Tuesday, October 20, 2020 is the National Day on Writing, an annual celebration established by the National Council of Teachers of English (NCTE). The University of Mary Washington is observing this day in socially distanced fashion through digital writing and writing about the pandemic, which necessitates our socially distanced activities. UMW's Department of English and Linguistics, Simpson Library, the UMW Writing Center, Honors, and others invite you to share online why you write (using the hashtag #WhyIWrite) and by composing 6-10 word stories about life during the pandemic. For more information, follow Simpson’s Facebook, Twitter and Instagram and respond to their prompts. You can also add your thoughts and comments to Simpson’s Call to Contribute page and document your experiences during COVID-19; for more information, see their web page. Professor Brenta Blevins, of the Department of English and Linguistics, has developed a short video on the physical and emotional … [Read more...]

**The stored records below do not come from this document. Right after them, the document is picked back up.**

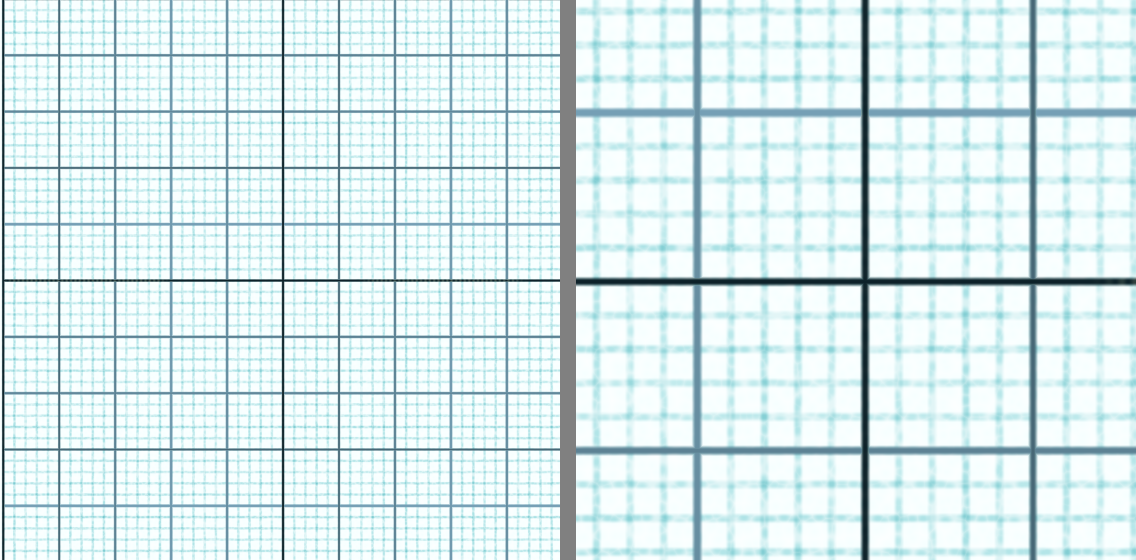
Left: the whole. Right: its middle third, enlarged.
This pattern is drawn by a three.js fragment shader. Its source:

```glsl
varying vec2 vUv;

const vec2 ORIGIN = vec2(0.0058, 0.4990);    // crossing of two main rules
const vec2 PITCH = vec2(0.09993, 0.10057);   // size of one large square
const float FINE_PER_SQUARE = 5.0;
const float SQUARES_PER_MAIN = 5.0;

const float FINE_HALF = 0.0021;
const float MAIN_HALF = 0.0020;
const float DARK_HALF = 0.0017;
const float PALE_HALF = 0.0025;
const float SOFTNESS = 0.0015;
const float GRAIN_CELLS = 150.0;
const float BEAD_COUNT = 128.0;

const vec3 PAPER = vec3(0.975, 1.0, 1.0);
const vec3 FINE_TINT = vec3(0.76, 0.91, 0.92);
const vec3 PALE_INK = vec3(0.49, 0.66, 0.75);
const vec3 DARK_INK = vec3(0.24, 0.36, 0.41);
const vec3 MAIN_INK = vec3(0.05, 0.13, 0.16);
const vec3 WORN_INK = vec3(0.30, 0.36, 0.32);

// Darkness of the four rules between main rules
const vec4 COLUMN_TONES = vec4(0.85, 0.50, 0.20, 0.35);
const vec4 ROW_TONES = vec4(0.12, 0.85, 0.42, 0.50);

vec2 hash2(vec2 p) {
  vec3 q = fract(vec3(p.xyx) * vec3(0.1031, 0.1030, 0.0973));
  q += dot(q, q.yzx + 33.33);
  return fract((q.xx + q.yz) * q.zy);
}

// Distance to the nearest scattered point
float cellular(vec2 p) {
  vec2 cell = floor(p);
  float nearest = 2.0;
  for (int y = -1; y <= 1; y++) {
    for (int x = -1; x <= 1; x++) {
      vec2 c = cell + vec2(float(x), float(y));
      nearest = min(nearest, length(c + hash2(c) - p));
    }
  }
  return nearest;
}

float stroke(float dist, float halfWidth) {
  return 1.0 - smoothstep(halfWidth - SOFTNESS, halfWidth + SOFTNESS, dist);
}

// Fine rule with uneven strength from line to line
float fineRule(float u, float pitch) {
  float f = u * FINE_PER_SQUARE;
  float index = floor(f + 0.5);
  float dist = abs(f - index) * pitch / FINE_PER_SQUARE;
  float strength = 0.85 + 0.12 * sin(index * 2.3) + 0.08 * sin(index * 0.9 + 1.0);
  return stroke(dist, FINE_HALF) * strength;
}

// Large-square rule: ink colour in rgb, coverage in a
vec4 squareRule(float u, float pitch, vec4 tones, float wear) {
  float index = floor(u + 0.5);
  float dist = abs(u - index) * pitch;
  float order = floor(mod(index + 0.5, SQUARES_PER_MAIN));
  if (order < 0.5) {
    return vec4(mix(MAIN_INK, WORN_INK, wear), stroke(dist, MAIN_HALF));
  }
  float tone = dot(tones, vec4(equal(vec4(order), vec4(1.0, 2.0, 3.0, 4.0))));
  float halfWidth = mix(PALE_HALF, DARK_HALF, tone);
  return vec4(mix(PALE_INK, DARK_INK, tone), stroke(dist, halfWidth));
}

void main() {
  vec2 u = (vUv - ORIGIN) / PITCH;
  float sheet = smoothstep(-0.02, 0.0, u.x);   // rows end at the left rule

  // Grain and stippled fine grid
  float grain = cellular(vUv * GRAIN_CELLS);
  float stipple = mix(1.25, 0.55, smoothstep(0.1, 0.8, grain));
  float columns = fineRule(u.x, PITCH.x) * stipple;
  float rows = fineRule(u.y, PITCH.y) * stipple * sheet;
  vec3 color = PAPER + vec3(0.025, 0.0, 0.0) * (grain - 0.45);
  color *= mix(vec3(1.0), FINE_TINT, columns);
  color *= mix(vec3(1.0), FINE_TINT, rows);

  // Beaded wear on stretches of the main row
  float stretch = smoothstep(0.1, 0.6, sin(vUv.x * 9.5 + 0.1) + 0.3 * sin(vUv.x * 31.0));
  float beads = 0.5 + 0.5 * sin(vUv.x * BEAD_COUNT * 6.2832);
  float rowWear = 0.75 * stretch * beads;

  // Large squares, darker ink winning at crossings
  vec4 column = squareRule(u.x, PITCH.x, COLUMN_TONES, 0.12 * grain);
  vec4 row = squareRule(u.y, PITCH.y, ROW_TONES, rowWear);
  vec3 withColumn = mix(color, column.rgb, column.a);
  vec3 withRow = mix(color, row.rgb, row.a * sheet);
  gl_FragColor = vec4(clamp(min(withColumn, withRow), 0.0, 1.0), 1.0);
}
```
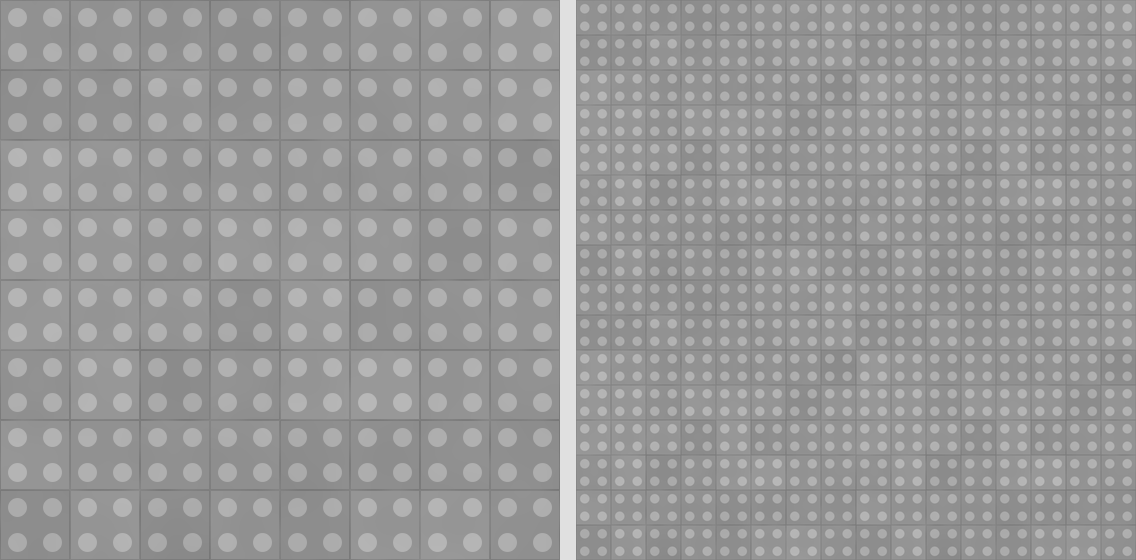
Left: one tile. Right: repeated 2 by 2.
Reproduce this texture procedurally as a Shadertoy shader.

```glsl
// Grey square plates in an 8 by 8 grid, each with four pale round studs and thin dark joints.

const float TILES = 8.0;
const float STUD_RADIUS = 0.135;      // in plate widths
const float JOINT_HALF_WIDTH = 0.006; // in plate widths
const vec3 PLATE_COLOR = vec3(0.572);
const vec3 STUD_COLOR = vec3(0.692);
const vec3 JOINT_COLOR = vec3(0.36);

// Sine-free hash, 0 to 1
float hash(vec2 p, float seed) {
    vec3 q = fract(vec3(p.xyx + seed * 7.31) * vec3(0.1031, 0.1030, 0.0973));
    q += dot(q, q.yzx + 33.33);
    return fract((q.x + q.y) * q.z);
}

// Value noise that wraps after a whole number of cells
float wrappedNoise(vec2 p, float period, float seed) {
    vec2 cell = floor(p);
    vec2 f = fract(p);
    f = f * f * (3.0 - 2.0 * f);
    vec2 a = mod(cell, period);
    vec2 b = mod(cell + 1.0, period);
    return mix(mix(hash(a, seed), hash(vec2(b.x, a.y), seed), f.x),
               mix(hash(vec2(a.x, b.y), seed), hash(b, seed), f.x), f.y);
}

// Smooth coverage of a shape from its signed distance
float coverage(float dist, float pixel) {
    return clamp(0.5 - dist / pixel, 0.0, 1.0);
}

// Tone shift of one plate: own brightness plus a faint slanted gradient
float plateShade(vec2 id, vec2 local) {
    float tone = (hash(id, 1.0) - 0.5) * 0.05;
    vec2 slope = vec2(hash(id, 2.0), hash(id, 3.0)) - 0.5;
    return tone + dot(local - 0.5, slope) * 0.025;
}

void mainImage(out vec4 fragColor, in vec2 fragCoord) {
    vec2 uv = fragCoord / iResolution.xy;
    vec2 grid = uv * TILES;
    vec2 id = mod(floor(grid), TILES);
    vec2 local = fract(grid);
    float pixel = TILES / min(iResolution.x, iResolution.y);

    // Four studs, centred in the quarters of the plate
    vec2 fromStud = (fract(local * 2.0) - 0.5) * 0.5;
    float stud = coverage(length(fromStud) - STUD_RADIUS, pixel);
    vec3 color = mix(PLATE_COLOR, STUD_COLOR, stud);

    // Variation between plates and soft clouding over the sheet
    color += plateShade(id, local);
    color += (wrappedNoise(grid * 2.0, TILES * 2.0, 4.0) - 0.5) * 0.012;

    // Joints of uneven darkness
    vec2 edge = min(local, 1.0 - local);
    float joint = coverage(min(edge.x, edge.y) - JOINT_HALF_WIDTH, pixel);
    float wear = mix(0.45, 1.0, wrappedNoise(grid * 3.0, TILES * 3.0, 5.0));
    color = mix(color, JOINT_COLOR, joint * wear);

    fragColor = vec4(color, 1.0);
}
```
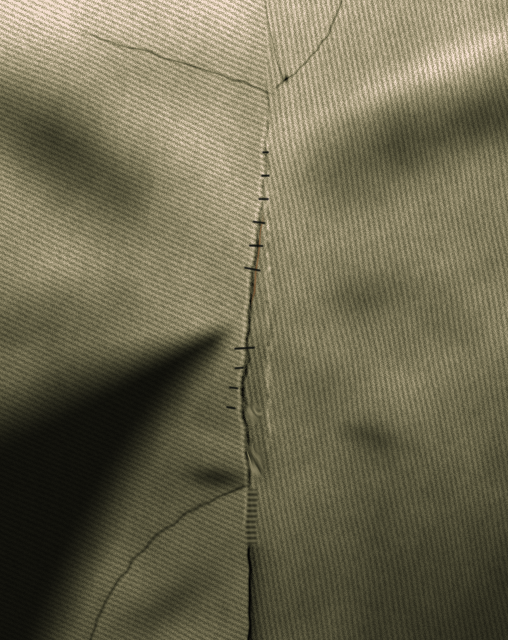
Reproduce this texture procedurally as a Shadertoy shader.

```glsl
// Worn khaki twill with soft folds, a frayed centre seam and dark hand stitches.

float hash(vec2 p) {
  return fract(sin(dot(p, vec2(12.9898, 78.233))) * 43758.5453);
}

float noise(vec2 p) {
  vec2 i = floor(p), f = fract(p);
  f = f * f * (3. - 2. * f);
  return mix(mix(hash(i), hash(i + vec2(1, 0)), f.x),
             mix(hash(i + vec2(0, 1)), hash(i + vec2(1, 1)), f.x), f.y);
}

float fbm(vec2 p) {
  float sum = 0., amp = .5;
  for (int i = 0; i < 4; i++) {
    sum += amp * noise(p);
    p = p * 2.03 + 7.1;
    amp *= .5;
  }
  return sum;
}

// Soft elongated bump, turned by an angle
float fold(vec2 p, vec2 center, vec2 size, float angle) {
  float c = cos(angle), s = sin(angle);
  vec2 q = mat2(c, -s, s, c) * (p - center) / size;
  return exp(-dot(q, q));
}

// Signed distance (x) and progress (y) along a bowed line
vec2 bowed(vec2 p, vec2 a, vec2 b, float bow) {
  float len = length(b - a);
  vec2 u = (b - a) / len;
  float h = dot(p - a, u) / len;
  return vec2(dot(p - a, vec2(-u.y, u.x)) - bow * 4. * h * (1. - h), h);
}

float stroke(float d, float width, float soft) {
  return 1. - smoothstep(width - soft, width + soft, abs(d));
}

float span(float v, float lo, float hi, float soft) {
  return smoothstep(lo - soft, lo + soft, v) * (1. - smoothstep(hi - soft, hi + soft, v));
}

float seamX(float y) {
  return .389 + .028 * smoothstep(.5, .78, y) - .011 * fold(vec2(y, 0), vec2(.39, 0), vec2(.07), 0.)
    + .005 * (noise(vec2(y * 45., 3)) - .5);
}

float leftShade(vec2 p) {
  float l = .34 + .28 * smoothstep(.2, .68, p.y) + .17 * smoothstep(.86, 1., p.y);
  l -= .34 * fold(p, vec2(.06, .79), vec2(.2, .07), -.55);
  l -= .1 * fold(p, vec2(.13, .67), vec2(.18, .08), -.3);
  l -= .17 * fold(p, vec2(.04, .49), vec2(.2, .07), .25);
  l -= .1 * fold(p, vec2(.28, .36), vec2(.1, .1), .5);
  l -= .18 * fold(p, vec2(.34, .253), vec2(.05, .016), -.1);
  l += .07 * fold(p, vec2(.34, .31), vec2(.06, .02), -.3);
  // Deep wedge of shadow opening away from the seam
  float d = max(.378 - p.x, 0.);
  float top = .497 - .37 * d, bottom = top - .16 * d - 3.2 * d * d;
  float wedge = (1. - smoothstep(top - .01 - .18 * d, top + .01 + .22 * d, p.y))
    * smoothstep(bottom - .04 - .5 * d, bottom + .01 + .2 * d, p.y);
  return mix(l, .05, .95 * wedge * smoothstep(0., .05, d));
}

float rightShade(vec2 p) {
  float l = .29 + .34 * p.y;
  l += .16 * fold(p, vec2(.7, .905), vec2(.22, .024), .4);
  l -= .24 * fold(p, vec2(.67, .79), vec2(.19, .055), .36);
  l -= .13 * fold(p, vec2(.8, .83), vec2(.1, .05), .4);
  l += .1 * fold(p, vec2(.45, .74), vec2(.06, .2), 0.);
  l -= .13 * fold(p, vec2(.56, .535), vec2(.09, .035), .2);
  l -= .11 * fold(p, vec2(.57, .32), vec2(.055, .02), -.3);
  l += .06 * fold(p, vec2(.66, .41), vec2(.14, .05), .3);
  return l - .12 * fold(p, vec2(.8, .04), vec2(.22, .25), 0.);
}

// Continuous ribs across a direction, lightly notched along their length
float twill(vec2 p, vec2 across) {
  vec2 q = vec2(dot(p, across), dot(p, vec2(-across.y, across.x))) * 780.;
  return sin(q.x) + .3 * sin(q.y * .8) * cos(q.x);
}

void mainImage(out vec4 fragColor, in vec2 fragCoord) {
  float px = 1. / iResolution.y;
  vec2 p = fragCoord * px;
  float side = p.x - seamX(p.y), right = smoothstep(-.003, .003, side);
  float fuzz = fbm(p * vec2(160, 110)), wobble = .006 * (noise(p * 55.) - .5);

  // Broad cloth shading and the lower left panel
  float blend = mix(right, smoothstep(-.05, .05, side), smoothstep(.6, .75, p.y));
  float l = mix(leftShade(p), rightShade(p), blend);
  vec2 hem = bowed(p, vec2(.388, .238), vec2(.143, 0), -.043);
  float panel = smoothstep(-.003, .004, hem.x) * (1. - right) * step(p.y, .25);
  l = mix(l, .36 - .1 * fold(p, vec2(.27, .06), vec2(.08, .025), .6), panel);
  l -= .14 * stroke(hem.x + .003 + wobble, .002, .003) * span(hem.y, 0., 1.1, .02);
  l += .17 * (fbm(p * 10.) - .47) * smoothstep(.05, .35, l);

  // Upper seams meeting at the top of the centre seam
  vec2 yoke = bowed(p, vec2(.104, .954), vec2(.417, .857), .004);
  vec2 inner = bowed(p, vec2(.414, 1), vec2(.445, .874), -.004);
  vec2 outer = bowed(p, vec2(.536, 1.01), vec2(.43, .862), .018);
  l -= .27 * stroke(yoke.x + wobble, .0012, .0022) * span(yoke.y, .1, 1., .1);
  l -= .2 * stroke(inner.x + wobble, .001, .002) * span(inner.y, 0., 1., .03);
  l -= .28 * stroke(outer.x + wobble, .0012, .0025) * span(outer.y, 0., 1., .03);
  l -= .4 * fold(p, vec2(.447, .877), vec2(.004, .006), 0.);

  // Weave and grain
  vec2 warp = p + .008 * vec2(noise(p * 9.), noise(p * 9. + 40.));
  float weave = mix(twill(warp, vec2(.42, .907)), twill(warp, vec2(.985, .17)), right);
  l *= 1. + .13 * weave + .22 * (hash(floor(p * 700.)) - .5) + .16 * (fuzz - .47);

  // Centre seam: dark gap, worn strip, frayed edge and lower shadow
  float lower = span(p.y, -.1, .148, .008);
  l -= .16 * stroke(side, .0015, .003) * span(p.y, .15, .86, .01);
  l -= .6 * fuzz * stroke(side - .002 + wobble, .002, .004) * span(p.y, .26, .66, .03);
  l -= .07 * span(side, .004, .032, .006) * span(p.y, .25, .47, .03);
  l += .4 * (fuzz - .35) * stroke(p.x - .419 + wobble, .004, .005) * span(p.y, .3, .83, .03);
  l += .1 * stroke(side + .006, .002, .003) * span(p.y, .18, .82, .02);
  l = mix(l, .05, .9 * stroke(side, .0015, .003) * lower);
  l -= .2 * exp(-max(side, 0.) * 70.) * right * lower;

  // Ladder stitching and loose tufts
  float rung = .26 + .12 * sin(p.y * 740.);
  l = mix(l, rung, .75 * stroke(side - .004, .008, .003) * span(p.y, .15, .235, .004));
  float strands = noise(vec2(p.x * 260. + p.y * 130. + 5. * noise(p * 50.), p.y * 45.));
  float tuft = fold(p, vec2(.397, .355), vec2(.014, .018), .3)
    + fold(p, vec2(.399, .28), vec2(.015, .03), .2);
  l = mix(l, .14 + .45 * strands, .75 * smoothstep(.25, .7, tuft));

  // Khaki tint and the orange thread
  l = clamp(l, .025, .88);
  vec3 color = l * vec3(1. + .11 * l, 1, .68 + .33 * l * l);
  float orange = stroke(side - .004 + wobble, .0012, .0015) * span(p.y, .53, .655, .015);
  color = mix(color, vec3(.55, .37, .22), .7 * orange);

  // Dark hand stitches in an upper and a lower run
  for (int i = 0; i < 10; i++) {
    bool upper = i < 6;
    float k = float(upper ? i : i - 6);
    float y = upper ? .762 - .0365 * k : .456 - .031 * k;
    float reach = upper ? .005 + .0015 * k : .007 + .009 * step(k, .5);
    vec2 q = p - vec2(seamX(y) - (upper ? 0. : .003 + .005 * k), y);
    q.y += q.x * (hash(vec2(k, y)) - .3) * .4;
    float thread = stroke(q.x, reach, .002) * stroke(q.y, .0016, px);
    color = mix(color, vec3(.05, .06, .05), .92 * thread);
  }
  fragColor = vec4(color, 1);
}
```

Riris ’19 Is Pursuing MA in French Studies in Provence

Eleni Riris ’19 (double major in Linguistics and French) is currently pursuing an M.A. in French Studies, specializing in Teaching French as a Foreign Language, at the American College of the Mediterranean in Aix-en-Provence, France. For more information, see Eleni's website. A piece of her calligraphy from her site is included below. … [Read more...]

Alum, Professor Emeritus Publish Book Reviews

Sunday's Free Lance-Star featured book reviews by Ashley Riggleson, UMW '18 with a major in English, and Dan Dervin, Professor Emeritus of English. Riggleson's review of Finna by Nate Marshall is available online. Dervin's review of Things in Jars by Jess Kidd is also available online. … [Read more...]

Joey LoMonaco ’13 Wins Outstanding Young Journalist of the Year

Joey LoMonaco '13 has been named 2019 Outstanding Young Journalist of the Year by the Virginia Press Association for his work at the Free Lance-Star. Joey was an English: Creative Writing major at UMW and graduated cum laude in 2013. The press release for LoMonaco's award reads:      In nominating LoMonaco for Outstanding Young Journalist of the Year, his editor said “Joey has a knack for finding and telling stories that appeal to all readers, regardless of their interest in the sport itself … Joey’s storytelling skill shines.”     LoMonaco has been a sports reporter at The Free Lance-Star since 2016, and has worked at several other news outlets since graduating from the University of Mary Washington with a bachelor’s degree in English in 2013.      Articles in LoMonaco’s portfolio covered brothers who were born in a refugee camp and who became soccer standouts at their high school, a swimmer who refused to let being born with essentially one leg stop him from … [Read more...]

Rafferty Book on Presidents Scheduled for Publication

Colin Rafferty, Associate Professor of English, has his second book, Execute the Office: Essays with Presidents, scheduled for publication on February 9, 2021, by Baobab Press. Rafferty's book is described on the Baobab Press website: Colin Rafferty’s Execute the Office uses lyric prose and formal invention to explore the humanity, or lack thereof, that thrived in each of the forty-five American presidents. Whether these powerful individuals were celebrated for infamous deeds and heroism, or forgotten as placeholders in the annals of American history, too often presidents are commemorated by the sterility of simple fact. Execute the Office builds upon factual accuracy with essays that are equally invested in lyrical writing and experimental forms. To balance these factions, Execute the Office uses constraint, metaphor, allusion, and epiphany to explore not just the facts and artifacts of history, but describe the connections between those facts and human nature in thought-provoking … [Read more...]